On October 13, 1995, at 1830 hours Pacific daylight time, a Cessna 140, N1782V, collided with the ground following a loss of engine power during the takeoff initial climb at the Main Prairie airport, Dixon, California. The aircraft was owned and operated by the student pilot and was engaged in touch-and-go traffic pattern operations. Visual meteorological conditions prevailed and no flight plan was filed. The aircraft incurred substantial damage. The student pilot, the sole occupant, sustained minor injuries. The local area solo instructional flight originated at the Main Prairie airport on the day of the accident at 1800. Use your browsers 'back' function to return to synopsisReturn to Query Page
In a telephone interview, the pilot reported that he was performing touch-and-go pattern operations on runway 32. He said he noted that the fuel level in the left tank was down to 1/4 shortly after lift-off. The pilot then switched the fuel selector valve from the left tank to the right and the engine sputtered and lost power. The aircraft altitude was insufficient to return to the runway and the pilot landed in a corn field, damaging the fuselage and wings. The pilot said that after the accident he noticed that the fuel valve handle was positioned 1/2 inch beyond the right tank index point.

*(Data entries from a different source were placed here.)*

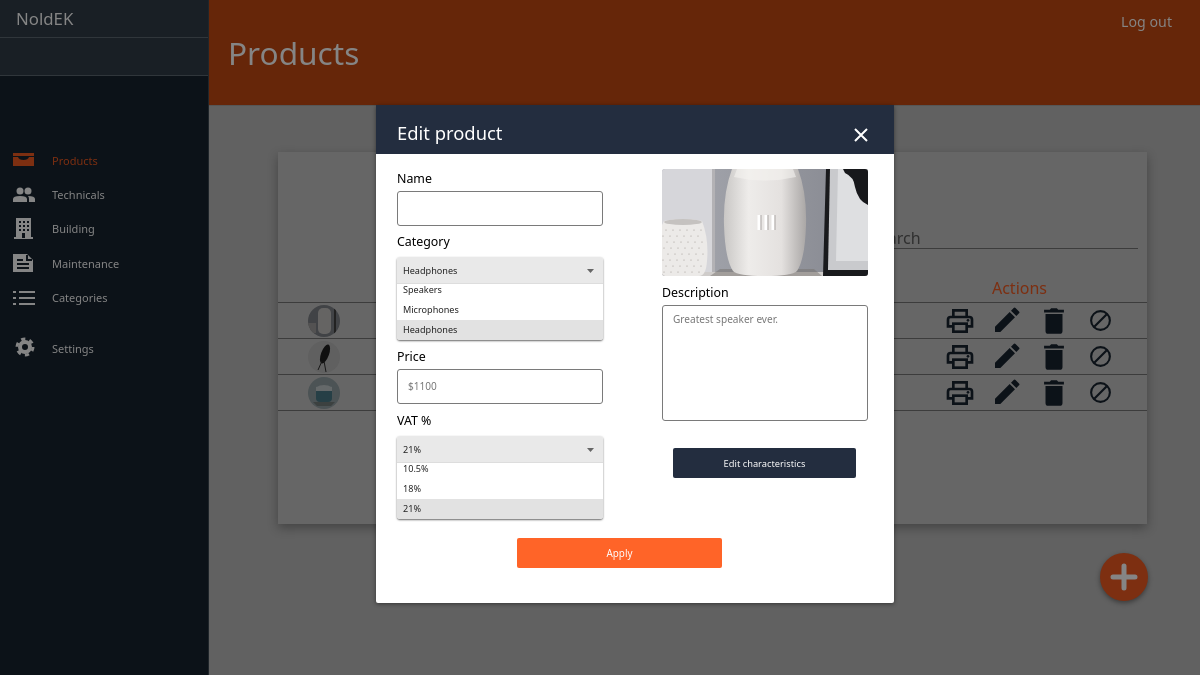
<!DOCTYPE html>
<html lang="en">
<head>
<meta charset="utf-8">
<title>Products – Edit product</title>
<style>
:root {
  --orange: #ff6428;
  --navy: #232d3f;
  --dim-orange: #662609;
  --dim-accent: #7d2f11;
  --dim-page: #616161;
  --dim-card: #666;
  --dim-navy: #0c1218;
  --dim-strip: #191f25;
  --dim-line: #30363b;
  --dim-text: #858585;
  --rule: #3c3c3c;
  --grey: #e9e9e9;
  --border: #7a7a7a;
}
* { box-sizing: border-box; margin: 0; padding: 0; }
html, body { width: 1200px; height: 675px; overflow: hidden; }
body { position: relative; display: grid; grid-template-columns: 209px 1fr; background: var(--dim-page); color: #111; font-family: "Noto Sans", "Open Sans", sans-serif; }
a { color: inherit; text-decoration: none; }
ul { list-style: none; }
svg { display: block; }

.sidebar { background: var(--dim-navy); color: var(--dim-text); border-right: 1px solid #20262b; }
.brand { height: 38px; padding: 7px 16px; background: var(--dim-strip); border-bottom: 1px solid var(--dim-line); font-size: 16.8px; line-height: 24px; }
.strip { height: 38px; background: var(--dim-strip); border-bottom: 1px solid var(--dim-line); }
.menu { padding-top: 67px; font-size: 11px; }
.menu a { display: grid; grid-template-columns: 24px 1fr; column-gap: 16px; align-items: center; height: 34.4px; padding-left: 12px; }
.menu .active { color: var(--dim-accent); }
.menu .settings { margin-top: 16px; }

.page { display: grid; grid-template-rows: 106px 1fr; }
.banner { display: flex; justify-content: space-between; padding: 0 28px 0 19px; background: var(--dim-orange); border-bottom: 1px solid #565656; color: var(--dim-text); }
.banner h1 { padding-top: 31px; font-size: 31.6px; line-height: 44px; font-weight: 400; }
.banner a { padding-top: 12px; font-size: 14.2px; line-height: 20px; }
.card { width: 869px; height: 372px; margin: 46px 0 0 69px; background: var(--dim-card); box-shadow: 0 4px 10px rgba(0,0,0,.3); color: var(--dim-navy); }
.search { width: 277px; height: 97px; margin-left: 583px; padding: 75px 0 0 9px; border-bottom: 1px solid var(--rule); color: #303030; font-size: 16px; line-height: 22px; }
.table-head { height: 53px; padding: 27px 100px 0 0; text-align: right; color: var(--dim-accent); font-size: 16px; line-height: 24px; }
.rows { border-bottom: 1px solid var(--rule); }
.row { display: flex; align-items: center; justify-content: space-between; height: 36px; padding: 0 23px 0 30px; border-top: 1px solid var(--rule); }
.actions { display: grid; grid-template-columns: repeat(4, 47px); justify-items: center; align-items: center; }
.add { position: absolute; left: 1100px; top: 553px; width: 48px; height: 48px; border-radius: 50%; background: var(--dim-accent); box-shadow: 0 2px 5px rgba(0,0,0,.4); }

.modal { position: absolute; left: 376px; top: 105px; width: 518px; height: 498px; background: #fff; border-radius: 2px; box-shadow: 0 1px 4px rgba(0,0,0,.45); }
.modal-head { display: flex; justify-content: space-between; align-items: center; height: 49px; padding: 6px 26px 0 21px; background: var(--navy); color: #fff; }
.modal-head h2 { font-size: 18.4px; line-height: 28px; font-weight: 400; }
.form { display: grid; grid-template-columns: 206px 206px; column-gap: 59px; height: 384px; padding: 15px 0 0 21px; }
.label { height: 18px; font-size: 12.4px; line-height: 18px; color: #000; }
.field { height: 35px; padding: 0 10px; margin-top: 3px; border: 1px solid var(--border); border-radius: 3px; background: #fff; font-size: 10.1px; line-height: 33px; color: #777; }
.details .label { margin-top: 7px; }
.details .label:first-child { margin-top: 1px; }
.details .label.after-select { margin-top: 8px; }
.select { height: 83px; margin-top: 6px; border-radius: 3px; overflow: hidden; box-shadow: 0 1px 2px rgba(0,0,0,.6); font-size: 9.1px; line-height: 20px; color: #222; }
.select-head { display: flex; justify-content: space-between; align-items: center; height: 27px; padding: 2px 9px 0 6px; background: var(--grey); border-bottom: 1px solid #ddd; }
.select li { height: 19px; padding-left: 6px; line-height: 19px; }
.select li:first-child { height: 17px; line-height: 11px; }
.select li.chosen { height: 20px; background: #e2e2e2; }
.select li + li { line-height: 17px; height: 19px; }
.select li.chosen:last-child { line-height: 19px; height: 20px; }
.photo { display: block; border-radius: 3px; overflow: hidden; width: 206px; height: 107px; }
.overview .label { margin-top: 8px; }
.overview .description { height: 116px; padding-top: 4px; line-height: 18px; }
.button { display: flex; align-items: center; justify-content: center; height: 30px; border-radius: 2px; color: #fff; }
.edit { width: 183px; margin: 27px 0 0 11px; background: var(--navy); font-size: 9.3px; }
.apply { width: 205px; margin-left: 141px; background: var(--orange); font-size: 9.9px; }
</style>
</head>
<body>
<svg width="0" height="0" style="position:absolute" aria-hidden="true">
  <defs>
    <symbol id="icon-print" viewBox="0 0 24 24"><g fill="none" stroke="currentColor" stroke-width="2"><path d="M7 8V4h10v4M7 16H3v-5q0-2 2-2h14q2 0 2 2v5h-4"/><rect x="7" y="14" width="10" height="6"/></g><circle cx="18" cy="11.5" r="1" fill="currentColor"/></symbol>
    <symbol id="icon-pencil" viewBox="0 0 24 24"><path fill="currentColor" d="M3 17v4h4L18 10l-4-4zM15 5l4 4 2-2q.7-.7 0-1.400l-2.600-2.600q-.7-.7-1.400 0z"/></symbol>
    <symbol id="icon-bin" viewBox="0 0 24 24"><path fill="currentColor" d="M6 19q0 2 2 2h8q2 0 2-2V7H6zM19 4h-4l-1-1h-4L9 4H5v2h14z"/></symbol>
    <symbol id="icon-block" viewBox="0 0 24 24"><g fill="none" stroke="currentColor" stroke-width="2"><circle cx="12" cy="12" r="9"/><path d="M6 18 18 6"/></g></symbol>
    <g id="row-actions">
      <use href="#icon-print" x="8" y="2" width="32" height="32"/>
      <use href="#icon-pencil" x="55" y="1" width="32" height="32"/>
      <use href="#icon-bin" x="101" y="1" width="34" height="34"/>
      <use href="#icon-block" x="152" y="5" width="25" height="25"/>
    </g>
    <linearGradient id="speaker-body"><stop offset="0" stop-color="#c9c7c5"/><stop offset=".3" stop-color="#eeecea"/><stop offset=".7" stop-color="#e4e1df"/><stop offset="1" stop-color="#aaa7a6"/></linearGradient>
    <linearGradient id="wall"><stop offset="0" stop-color="#a7a9b0"/><stop offset="1" stop-color="#85878f"/></linearGradient>
    <clipPath id="thumb-clip"><circle cx="16" cy="16" r="16"/></clipPath>
  </defs>
</svg>

<aside class="sidebar">
  <div class="brand">NoldEK</div>
  <div class="strip"></div>
  <nav class="menu">
    <a class="active" href="#"><svg width="24" height="24" viewBox="0 0 24 24" fill="currentColor"><path d="M1 5h21v3H1zM1 9h5q1 3 5.500 3T17 9h5v9H1z"/></svg>Products</a>
    <a href="#"><svg width="24" height="24" viewBox="0 0 24 24" fill="currentColor"><circle cx="8" cy="8" r="3.500"/><circle cx="16" cy="8" r="3.500"/><path d="M1 19v-3q0-3 7-3t7 3v3zM17 19v-3q0-2-1-3 7 0 7 3v3z"/></svg>Technicals</a>
    <a href="#"><svg width="24" height="24" viewBox="0 0 24 24"><path fill="currentColor" d="M4 1h15v19h2v2H2v-2h2z"/><path stroke="#0c1218" stroke-width="2" stroke-dasharray="2 2" d="M7 5h10M7 9h10M7 13h10"/><path fill="#0c1218" d="M10 16h3v5h-3z"/></svg>Building</a>
    <a href="#"><svg width="24" height="24" viewBox="0 0 24 24"><path fill="currentColor" d="M1 3h14l6 6v12H1z"/><path stroke="#0c1218" stroke-width="2" d="M5 9h6M5 13h12M5 17h12M15 4v5h5" fill="none"/></svg>Maintenance</a>
    <a href="#"><svg width="24" height="24" viewBox="0 0 24 24" stroke="currentColor" stroke-width="2"><path d="M1 6h3M7 6h16M1 12h3M7 12h16M1 18h3M7 18h16"/></svg>Categories</a>
    <a class="settings" href="#"><svg width="24" height="24" viewBox="0 0 24 24" fill="none" stroke="currentColor"><circle cx="13" cy="11" r="5" stroke-width="4"/><circle cx="13" cy="11" r="8" stroke-width="3" stroke-dasharray="4.200 4.200"/></svg>Settings</a>
  </nav>
</aside>

<main class="page">
  <header class="banner"><h1>Products</h1><a href="#">Log out</a></header>
  <section class="card">
    <div class="search">Search</div>
    <div class="table-head">Actions</div>
    <div class="rows">
      <div class="row">
        <svg width="32" height="32" role="img" aria-label="Photo of a white speaker"><g clip-path="url(#thumb-clip)"><path fill="#414346" d="M0 0h32v32H0z"/><rect x="10" y="3" width="13" height="26" rx="5" fill="#656463"/><path fill="#535252" d="M0 18h8v10H0z"/><path fill="#222" d="M26 0h2v32h-2z"/></g></svg>
        <svg class="actions" width="188" height="36"><use href="#row-actions"/></svg>
      </div>
      <div class="row">
        <svg width="32" height="32" role="img" aria-label="Photo of a black microphone"><circle cx="16" cy="16" r="16" fill="#606060"/><ellipse cx="17" cy="13" rx="4" ry="10" transform="rotate(20 17 13)" fill="#101010"/><path d="m14 20-4 9m6-9 2 11" stroke="#181818" fill="none"/></svg>
        <svg class="actions" width="188" height="36"><use href="#row-actions"/></svg>
      </div>
      <div class="row">
        <svg width="32" height="32" role="img" aria-label="Photo of a teal smart device"><circle cx="16" cy="16" r="16" fill="#4c5355"/><rect x="8" y="9" width="16" height="16" rx="4" fill="#263f46"/><path fill="#65696a" d="M8 10q8-4 16 0v4H8z"/><path fill="#3c4140" d="M5 25h22l-4 4H9z"/></g></svg>
        <svg class="actions" width="188" height="36"><use href="#row-actions"/></svg>
      </div>
    </div>
  </section>
</main>

<a class="add" href="#" aria-label="Add product"><svg width="48" height="48"><path d="M24 13v22M13 24h22" stroke="#858585" stroke-width="5" stroke-linecap="round"/></svg></a>

<section class="modal" role="dialog" aria-label="Edit product">
  <header class="modal-head">
    <h2>Edit product</h2>
    <a href="#" aria-label="Close"><svg width="14" height="20"><path d="m1 6 12 12M13 6 1 18" stroke="#fff" stroke-width="2"/></svg></a>
  </header>
  <div class="form">
    <div class="details">
      <div class="label">Name</div>
      <div class="field"></div>
      <div class="label">Category</div>
      <div class="select">
        <div class="select-head">Headphones<svg width="7" height="4"><path d="M0 0h7L3.500 4z" fill="#666"/></svg></div>
        <ul><li>Speakers</li><li>Microphones</li><li class="chosen">Headphones</li></ul>
      </div>
      <div class="label after-select">Price</div>
      <div class="field">$1100</div>
      <div class="label after-select">VAT %</div>
      <div class="select">
        <div class="select-head">21%<svg width="7" height="4"><path d="M0 0h7L3.500 4z" fill="#666"/></svg></div>
        <ul><li>10.5%</li><li>18%</li><li class="chosen">21%</li></ul>
      </div>
    </div>
    <div class="overview">
      <svg class="photo" viewBox="0 0 206 107" role="img" aria-label="Photo of a white speaker on a shelf beside a speckled vase and a framed print">
        <path fill="url(#wall)" d="M0 0h206v107H0z"/>
        <path fill="#d6d6da" d="M0 0h50v107H0z"/>
        <path fill="#b3b2b5" d="M50 0h3v107h-3z"/>
        <path fill="#cfccca" d="M0 103h206v4H0z"/>
        <path fill="#191a1d" d="M164 0h42v107h-45z"/>
        <path fill="#c9cacd" d="M168 0h38v101h-40z"/>
        <path fill="#dedfe1" d="M176 0h30v92h-32z"/>
        <path fill="#17181b" d="M181 0h25v36q-10-4-13-18-1-10-10-14z"/>
        <path fill="#77736f" opacity=".5" d="M58 100h94l8 7H48z"/>
        <path fill="url(#speaker-body)" d="M70 0h66q9 24 8 56-1 34-9 46-5 5-32 5t-32-5q-8-12-9-46-1-32 8-56z"/>
        <path fill="#f5f3f1" opacity=".6" d="M75 0h56l3 8q-31 7-62 0z"/>
        <path d="M97 46v15M104 46v15M111 46v15" stroke="#fff" stroke-width="3"/>
        <path d="M99 46v15M106 46v15M113 46v15" stroke="#aaa6a4"/>
        <path fill="#eceae8" d="M2 52q19-4 38 0 7 18 5 40-1 15-8 15H3l-3-2V56z"/>
        <ellipse cx="21" cy="53" rx="19" ry="3" fill="#c5c2c0"/>
        <g fill="none" stroke="#9d9894" stroke-width="1.200" stroke-linecap="round" stroke-dasharray="0 7"><path d="M4 61h38M1 67h42M5 73h38M2 79h42M6 85h38M1 91h42M4 97h38M2 103h37"/></g>
      </svg>
      <div class="label">Description</div>
      <div class="field description">Greatest speaker ever.</div>
      <a class="button edit" href="#">Edit characteristics</a>
    </div>
  </div>
  <a class="button apply" href="#">Apply</a>
</section>
</body>
</html>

The aircraft sustained substantial damage to the engine mount, propeller, the forward engine cowling and airframe aft of the firewall. FAA inspectors conducted an on-scene investigation, both at the accident site and after recovery to a salvage yard. The inspectors found that there was 2 1/2 gallons of fuel in the right wing tank and 3 1/2 gallons in the left wing tank. They stated that no water contamination was detected. When the gascolator was inspected, it was found to be free of visible obstructions and the screen appeared new. When investigators opened the carburetor they noted a small amount of debris in the bowl. The individual debris particles were noted to be large enough to obstruct the flow of fuel to the main jet. Further inspection revealed there was a fragment of debris in the orifice of the main jet blocking it about 60 to 70 percent.
Microscopic inspection of the small piece of debris did not reveal its composition or origin.